Seeking Accountability for Poor Curb-Ramp Installation on Park Presidio
In early April, Caltrans contractors replaced the sidewalk curb ramps along Park Presidio, but left without ensuring a smooth transition between the clean, new curb ramps and the road pavement. Instead, they filled in the spaces between the curb ramps and the roads with bumpy, uneven black asphalt – or they left unfilled gaps. While a minor difference in grade may not appear to be a problem for most pedestrians, it is a major burden for visually and mobility impaired users trying to access bus stops along Park Presidio and its cross streets. At the least it's an unacceptably sloppy job, though the new curb ramps could be in violation of the Americans with Disabilities Act (ADA).
“Accessible routes of travel are required from the new curb ramp through the crosswalk, even if the item is
still under construction," said John Paul Scott of the Mayor’s Office on Disability. "The asphalt should be suitably patched even if the milling and resurfacing of the street is to be done later.”
Park Presidio is a part of California State Route 1, but this
particular project is a joint project between Caltrans and the San
Francisco Municipal Transportation Agency. Estimated to cost $18.4 million,
its purpose is to upgrade signalization and curb ramps in order to
improve traffic flow and enhance pedestrian safety from Lake Street
past San Francisco State University. It is scheduled for completion by
the summer of 2010.
Adding insult to potential injury, Ghilotti Brothers, Inc., the sub-contractor hired by W. Bradley Electric, Inc. to complete that portion of the job, was supposed to only do alternate diagonal corners at each intersection.
“It didn’t happen that way,” said W. Bradley Electric Project Manager Brian Finley. “There was scolding going on with the contractors.”
At the intersection of Fulton and Park Presidio, for example, Ghilotti Brothers did both the northeast and the northwest corners at the same time. This created the potential for collisions involving pedestrians and vehicles who were trying to cross the boulevard, as there is no crosswalk at the southern end of the intersection.
Finley said that the crumbly black asphalt – known as ‘cold patch’ or ‘cut back’ – is supposed to be temporary.
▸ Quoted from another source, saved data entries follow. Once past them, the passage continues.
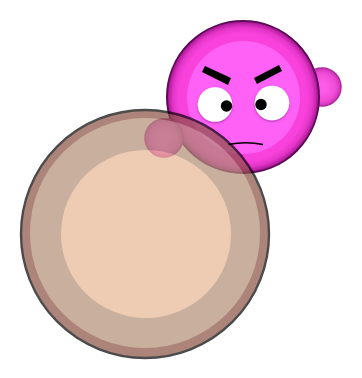
<!DOCTYPE html>
<html lang="en">
<head>
<meta charset="utf-8">
<title>Angry ball with shield</title>
<style>
:root {
  --paper: #fff;
  --body: #f941dc;
  --body-edge: #a3148f;
  --outline: #5c0c56;
  --face: #ff60f6;
  --ink: #000;
  --shield-rim: #8b5142;
  --shield-band: #b39076;
  --shield-core: #e7b694;
}
html, body { margin: 0; background: var(--paper); overflow: hidden; }
svg { display: block; width: 362px; height: 378px; }
.hand { fill: url(#hand-shade); stroke: #b02a9c; stroke-width: 1.5; }
.body { fill: url(#body-shade); stroke: var(--outline); stroke-width: 2; }
.face { fill: var(--face); }
.eye { fill: var(--paper); filter: url(#eye-shadow); }
.ink { fill: var(--ink); }
.mouth { fill: none; stroke: var(--ink); stroke-width: 1.6; }
.shield { opacity: .7; }
.rim { fill: var(--shield-rim); stroke: var(--ink); stroke-width: 2.4; }
.band { fill: var(--shield-band); }
.core { fill: var(--shield-core); }
</style>
</head>
<body>
<svg viewBox="0 0 362 378" role="img" aria-label="Angry pink ball character behind a round translucent shield">
  <defs>
    <radialGradient id="body-shade">
      <stop offset=".84" stop-color="#f941dc"/>
      <stop offset=".92" stop-color="#e536c9"/>
      <stop offset="1" stop-color="#a3148f"/>
    </radialGradient>
    <radialGradient id="hand-shade">
      <stop offset=".3" stop-color="#fb5be6"/>
      <stop offset=".75" stop-color="#ee49d5"/>
      <stop offset="1" stop-color="#c932b3"/>
    </radialGradient>
    <filter id="eye-shadow" x="-20%" y="-20%" width="140%" height="140%">
      <feDropShadow dx="0" dy="1" stdDeviation="1" flood-color="#7a0c6c" flood-opacity=".6"/>
    </filter>
  </defs>

  <g id="character">
    <circle class="hand" cx="322" cy="87" r="19"/>
    <circle class="body" cx="243" cy="97" r="76"/>
    <circle class="face" cx="243.5" cy="97.5" r="56.5"/>
    <circle class="hand" cx="164" cy="138" r="19"/>
    <g id="eyes">
      <circle class="eye" cx="215" cy="104.5" r="17.3"/>
      <circle class="eye" cx="272" cy="103" r="17.3"/>
      <circle class="ink" cx="226.5" cy="106" r="5.7"/>
      <circle class="ink" cx="261" cy="104.5" r="5.7"/>
    </g>
    <g id="brows">
      <polygon class="ink" points="205,66 231,78 228,85 202,72"/>
      <polygon class="ink" points="279,65 282,71 257,84 254,78"/>
    </g>
    <path class="mouth" d="M228 144.500Q246 141 263 144.500"/>
  </g>

  <g id="shield" class="shield">
    <circle class="rim" cx="145" cy="234" r="124"/>
    <circle class="band" cx="145" cy="233" r="115"/>
    <ellipse class="core" cx="146" cy="234" rx="85" ry="84"/>
  </g>
</svg>
</body>
</html>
When countdown signals and fresh cement are installed south of Golden Gate Park, the contractors will return to intersections north of the park to lay down ‘hot patch’ – or smoother, more permanent concrete transitions from the curb ramps to the roadways.
When the ‘hot patch’ will be installed is still not clear.
The San Francisco Department of Public Works inspected the intersections between Lake and Golden Gate Park, according to DPW spokesperson Christine Falvey. "Our street and sidewalk inspectors are contacting Caltrans to restore the curb areas (even temporarily) to provide better access until they can come back and complete the work."
“Caltrans and the MTA are both talking about the possibility of additional corrective asphalt” at the intersections, added Finley, but if representatives of Caltrans and the MTA do not give him instructions soon, he said he'll "be obligated to proceed.” Once he receives word from Caltrans, contractors will be able to go back in and complete the curb ramp project.
According to Ghilotti Brothers Project Manager Mike Powers, the
correction of the ramps, with hot patch, may happen on Thursday and
Friday, June 19th and 20th. Per the contract, the hot patch will
extend 2 to 4 feet into the road pavement at most intersections, but at
one corner at California and Park Presidio, it may extend 7 to 8 feet.
W. Bradley Electric and Ghilotti Brothers also disturbed SF Recreation and Park Department work along the pathways between Funston and Park Presidio and 14th Avenue and Park Presidio. Sprinklers and plants were damaged or removed, according to nearby resident and Recreation and Parks volunteer Patty Phleger.
"We all want them to be accountable and for them to take care of their mistakes," said Phleger.